    Social welfare exists on all sides of a multi-sided platform, not just one side. Platforms typically serve two or more sides, which are all codependent and realize benefits that are in part determined by what happens on another side of the platform. So platform companies make business decisions that are based on and impact the preferences and incentives of all sides of the platform. As a result, a platform’s business decisions can have quite different effects on the welfare of participants on different sides of the platform, even if welfare in the relevant markets overall increases.

    For instance, quantifying the impact of, say, alleged anticompetitive behavior on one side of a two-sided platform may, at first blush, suggest a remedy such as divestiture or price regulation. But that remedy will also impact participants on the other side of the platform, or perhaps even impact unrelated sets of customers who are also served by the platform. To avoid unintended harm and the potential for decreased overall consumer welfare, impacts must be considered for participants on all sides of the platform and included in the competitive calculus.

    How do you approach some of the unique challenges that digital platforms can pose for competitive analysis?

    What is most important is to apply a sound and defensible methodology to quantify as best as possible the many qualitative factors that drive digital markets.

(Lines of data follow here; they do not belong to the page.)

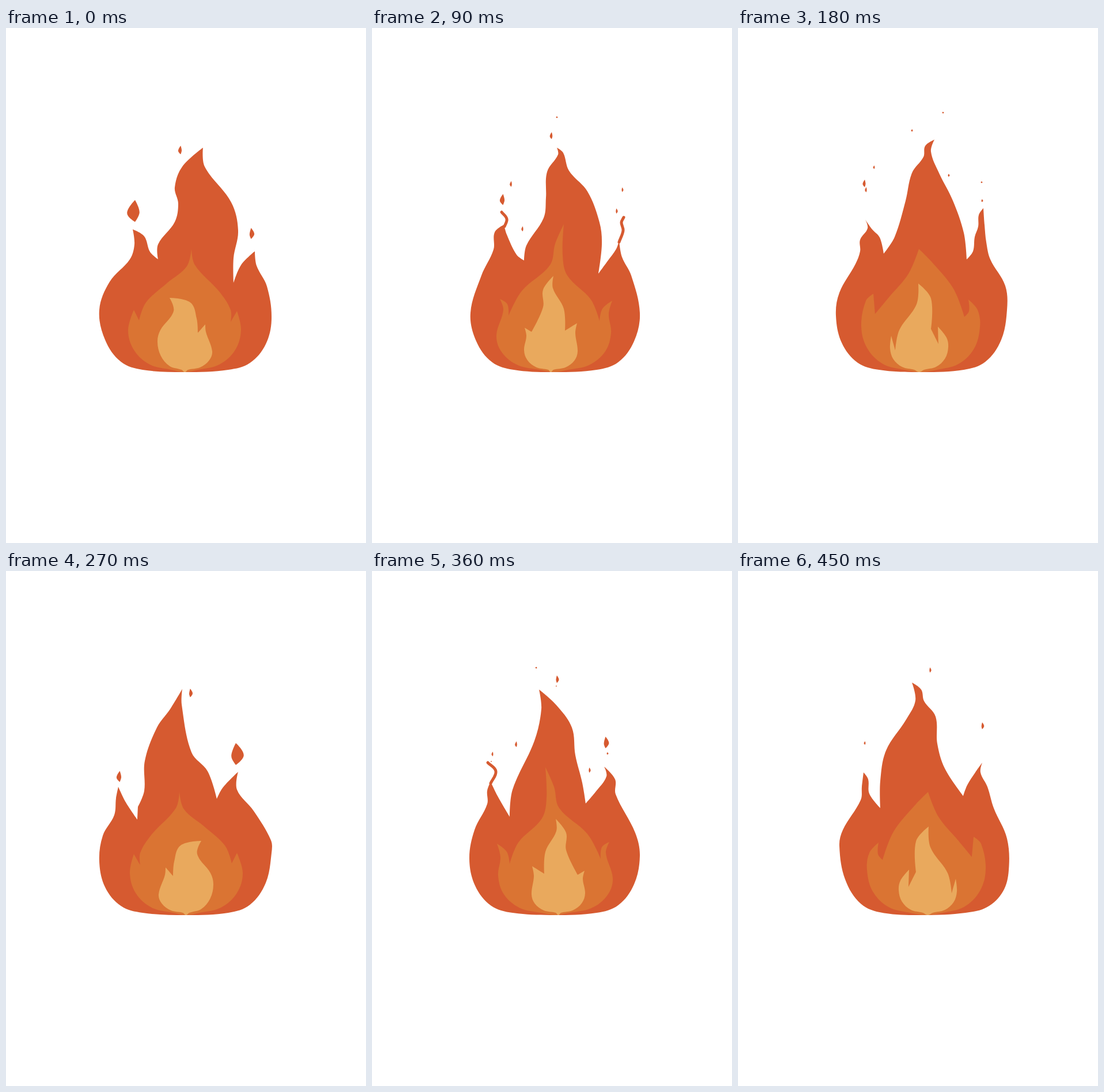
An HTML page that plays this animation: 625 by 895 pixels, repeating every 540 ms.

```html
<!DOCTYPE html>
<html lang="en">
<head>
<meta charset="utf-8">
<title>Flame</title>
<style>
html, body { margin: 0; width: 100%; height: 100%; overflow: hidden; background: #fff; }
svg { display: block; width: 100%; height: 100%; }
</style>
</head>
<body>
<svg id="stage" viewBox="0 0 625 895"></svg>
<script>
const STEP = 90;
const CENTER = 312;
const RED = '#d65a30', ORANGE = '#da7433', GOLD = '#e9a95d';

// Key points run from the left belly over the tongues to the right belly;
// * marks a sharp tip or notch. The round base is computed by bowl().
// Inner flames come back mirrored about axis / 2 after half a loop.
const inner = [
  {
    axis: 623,
    mid: '212,525 222,490* 231,508* 243,477 280,443 314,414 322,383* 328,412 371,459 390,490 390,511* 401,492* 408,525',
    core: '263,545 268,525 291,492 284,469* 320,477 331,505 333,530* 346,515* 347,528 358,562'
  },
  {
    axis: 634,
    mid: '216,535 228,490 222,471* 235,480 237,500* 260,457 309,412 318,375 333,341* 331,395 339,430 380,472 395,509* 400,488 417,474* 411,497 415,530',
    core: '264,560 268,535 265,521* 277,528* 297,485 297,455 315,431* 314,452 333,488 335,526* 356,513* 353,530 357,562'
  },
  {
    axis: 644,
    mid: '214,518 222,474 235,462* 238,497* 262,468 296,427 314,384* 335,405 374,453 393,502* 401,492 400,472* 416,490 420,520',
    core: '264,557 266,535* 273,560* 280,525 310,480 313,444* 335,470 335,523* 348,549* 347,519* 362,538 365,555'
  }
];

// Sparks are x, y, height; wisps are thin curls.
const poses = [
  {
    outer: '162,490 180,441 215,402 223,376 220,350* 240,362 250,389 264,402* 264,376 293,337 299,305 293,277 306,241 342,208* 345,241 391,303 403,352 395,400 395,443* 408,412 432,388* 435,413 453,449 461,505',
    sparks: '221,318,38 302,212,15 427,357,19'
  },
  {
    outer: '171,495 190,430 211,385 213,355 229,342* 234,359 251,394 264,404* 268,378 298,330 302,295 304,250 323,220 321,208* 332,217 342,248 374,284 395,338 399,376 393,427* 409,405 424,384 429,369* 434,398 450,430 465,495',
    sparks: '321,155,3 311,187,12 226,298,19 241,271,10 261,349,9 425,318,9 435,281,8',
    wisps: '230,345 234,332 225,320|429,372 436,352 433,338 437,329'
  },
  {
    outer: '170,500 176,460 204,410 212,388 212,368 225,348 221,333* 233,350 246,364 253,392* 272,363 291,300 302,252 322,224 325,205 341,194* 335,215 349,252 373,300 392,356 397,402* 408,388 411,363 417,345 418,325 426,313* 428,342 431,372 438,402 464,448 467,490',
    sparks: '356,147,3 302,178,4 236,242,6 219,270,13 222,281,9 366,256,5 423,268,3 424,300,5'
  },
  {
    outer: '162,505 168,460 188,424 191,395 195,375* 208,402 228,432* 229,410* 240,382 241,330 262,272 285,240 306,205* 305,232 322,315 350,348 366,396* 376,377 403,349* 401,380 430,417 460,468 461,490',
    sparks: '402,318,38 321,212,15 196,357,19'
  },
  {
    outer: '169,500 178,450 200,405 200,382 206,366* 218,391 239,427* 244,380 282,295 294,240 290,206* 320,233 347,272 353,320 365,368 371,404* 388,384 407,357 403,340* 422,362 423,388 457,455 465,495',
    sparks: '285,168,3 322,188,13 320,200,2 250,301,10 209,318,8 207,331,2 407,298,20 409,317,4 378,346,9',
    wisps: '206,369 215,348 201,333'
  },
  {
    outer: '176,478 182,450 213,398 215,375 218,350* 226,362 228,387 247,412* 247,365 257,312 292,258 308,225 302,194* 318,206 323,226 343,253 346,300 359,343 391,391* 398,372 412,350 424,333* 421,350 433,375 444,412 467,465 470,520',
    sparks: '334,172,9 425,269,12 220,299,6'
  }
];

function parse(text) {
  return text.split(' ').map(s => {
    const [x, y, h] = s.replace('*', '').split(',').map(Number);
    return { x, y, h, sharp: s.endsWith('*') };
  });
}

// Quarter ellipse from a belly point down to the ground.
function bowl(belly, dir, radius) {
  return [30, 60, 90].map(deg => {
    const a = deg * Math.PI / 180;
    return {
      x: belly.x + dir * radius * (1 - Math.cos(a)),
      y: belly.y + (594 - belly.y) * Math.sin(a)
    };
  });
}

function smooth(pts, closed) {
  const n = pts.length;
  const at = i => closed ? pts[(i + n) % n] : pts[Math.max(0, Math.min(n - 1, i))];
  const handle = (i, reach) => {
    const p = at(i), a = at(i - 1), b = at(i + 1);
    const k = p.sharp ? 0 : reach / Math.hypot(b.x - a.x, b.y - a.y);
    return `${(p.x + (b.x - a.x) * k).toFixed(1)},${(p.y + (b.y - a.y) * k).toFixed(1)}`;
  };
  let d = `M${pts[0].x},${pts[0].y}`;
  for (let i = 0; i < (closed ? n : n - 1); i++) {
    const p = at(i), q = at(i + 1);
    const reach = Math.hypot(q.x - p.x, q.y - p.y) * 0.35;
    d += `C${handle(i, reach)} ${handle(i + 1, -reach)} ${q.x},${q.y}`;
  }
  return d;
}

function flame(text, fill, radius, axis) {
  const top = parse(text), left = top[0], right = top[top.length - 1];
  const base = { x: (left.x + right.x) / 2, y: 598 };
  const pts = [...top, ...bowl(right, -1, radius), base, ...bowl(left, 1, radius).reverse()];
  const flip = axis ? ` transform="matrix(-1 0 0 1 ${axis} 0)"` : '';
  return `<path d="${smooth(pts, true)}Z" fill="${fill}"${flip}/>`;
}

// Teardrop that is plumper when larger and leans towards the middle.
function spark({ x, y, h }) {
  const w = Math.max(Math.min(h, 3), h * (0.3 + 0.007 * h)) / 2;
  const lean = (x < CENTER ? 1 : -1) * h * 0.08;
  const d = smooth([
    { x: x + lean, y: y - h / 2, sharp: true },
    { x: x + w, y: y + h * 0.05 },
    { x: x + lean, y: y + h / 2, sharp: true },
    { x: x - w, y: y + h * 0.1 }
  ], true);
  return `<path d="${d}Z" fill="${RED}"/>`;
}

function wisp(text) {
  return `<path d="${smooth(parse(text))}" fill="none" stroke="${RED}" stroke-width="5" stroke-linecap="round"/>`;
}

const stage = document.getElementById('stage');
stage.innerHTML = poses.map(({ outer, sparks, wisps }, i) => {
  const { axis, mid, core } = inner[i % 3];
  const flip = i < 3 ? 0 : axis;
  return '<g visibility="hidden">' +
    flame(outer, RED, 75) +
    parse(sparks).map(spark).join('') +
    (wisps ? wisps.split('|').map(wisp).join('') : '') +
    flame(mid, ORANGE, 75, flip) +
    flame(core, GOLD, 42, flip) + '</g>';
}).join('');
const groups = [...stage.children];

function render(time) {
  const now = Math.floor(time / STEP) % groups.length;
  groups.forEach((g, i) => g.setAttribute('visibility', i === now ? 'visible' : 'hidden'));
}

const start = performance.now();
function tick() {
  render(performance.now() - start);
  requestAnimationFrame(tick);
}
tick();
</script>
</body>
</html>
```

The difficulty in doing so lies in all of the interrelations that may exist among different customers’ demands for the many different products and services provided by large platforms. Then there are additional complexities related to multiproduct costs and network effects.

    The complexity is compounded by the free services provided by digital platforms to consumers. While, all else equal, low prices are good for consumers, the presence of free services does not necessarily mean that the platform won’t be subject to antitrust scrutiny.  

    For that reason, the economic value of certain features of services provided to consumers for free is relevant and can be evaluated using those features’ shadow price (as distinct from a pecuniary, or cash, price). The shadow price is used to indicate consumers’ willingness to pay for a marginal improvement in a particular attribute, such as search quality, as captured by, say,  speed or privacy. Similar to a pecuniary price, the shadow price can be used to assess relevant performance metrics, such as consumer welfare.

    John M. Browning - Headshot

    John M. Browning: Vice President, Analysis Group

    What are some important considerations for policymakers when applying a scientifically valid empirical approach to two-sided markets?

    Policymakers should keep in mind that regulatory decisions may result in policies that benefit some market participants at the expense of other market participants. Public policies may have disparate effects in two-sided markets. For instance, allowing certain practices on a payment platform may benefit merchants but harm consumers, while disallowing them may have the opposite effects. The same may be true of the participants in online advertising markets.

    We also should remember that the competitive landscape in big tech can turn on a dime, as illustrated by the change in the identities of the dominant players over the past twenty years. Think of BlackBerry or AOL, for example. Technological advances will continue to be made over the next twenty years, and business models will continue to evolve in step with them.  There is every likelihood that, over time, we will see new and better options for consumers, and potentially new competitors as well.

    You have a broad range of interests in technology and telecom markets. Does that work help inform your thinking on two-sided markets?

    It does, indeed. For example, while at the FCC, I helped spearhead public comments by the Commission on the Vertical Merger Guidelines that the Federal Trade Commission recently released. These guidelines are highly relevant to technology markets, as many of these firms are vertically integrated in some way. 

    I also recently distributed a research paper that values online privacy for a range of data types, across several platforms and countries. Data privacy has become a primary issue for technology and telecom markets, and finding ways to value such privacy is important for firms and regulators alike. ■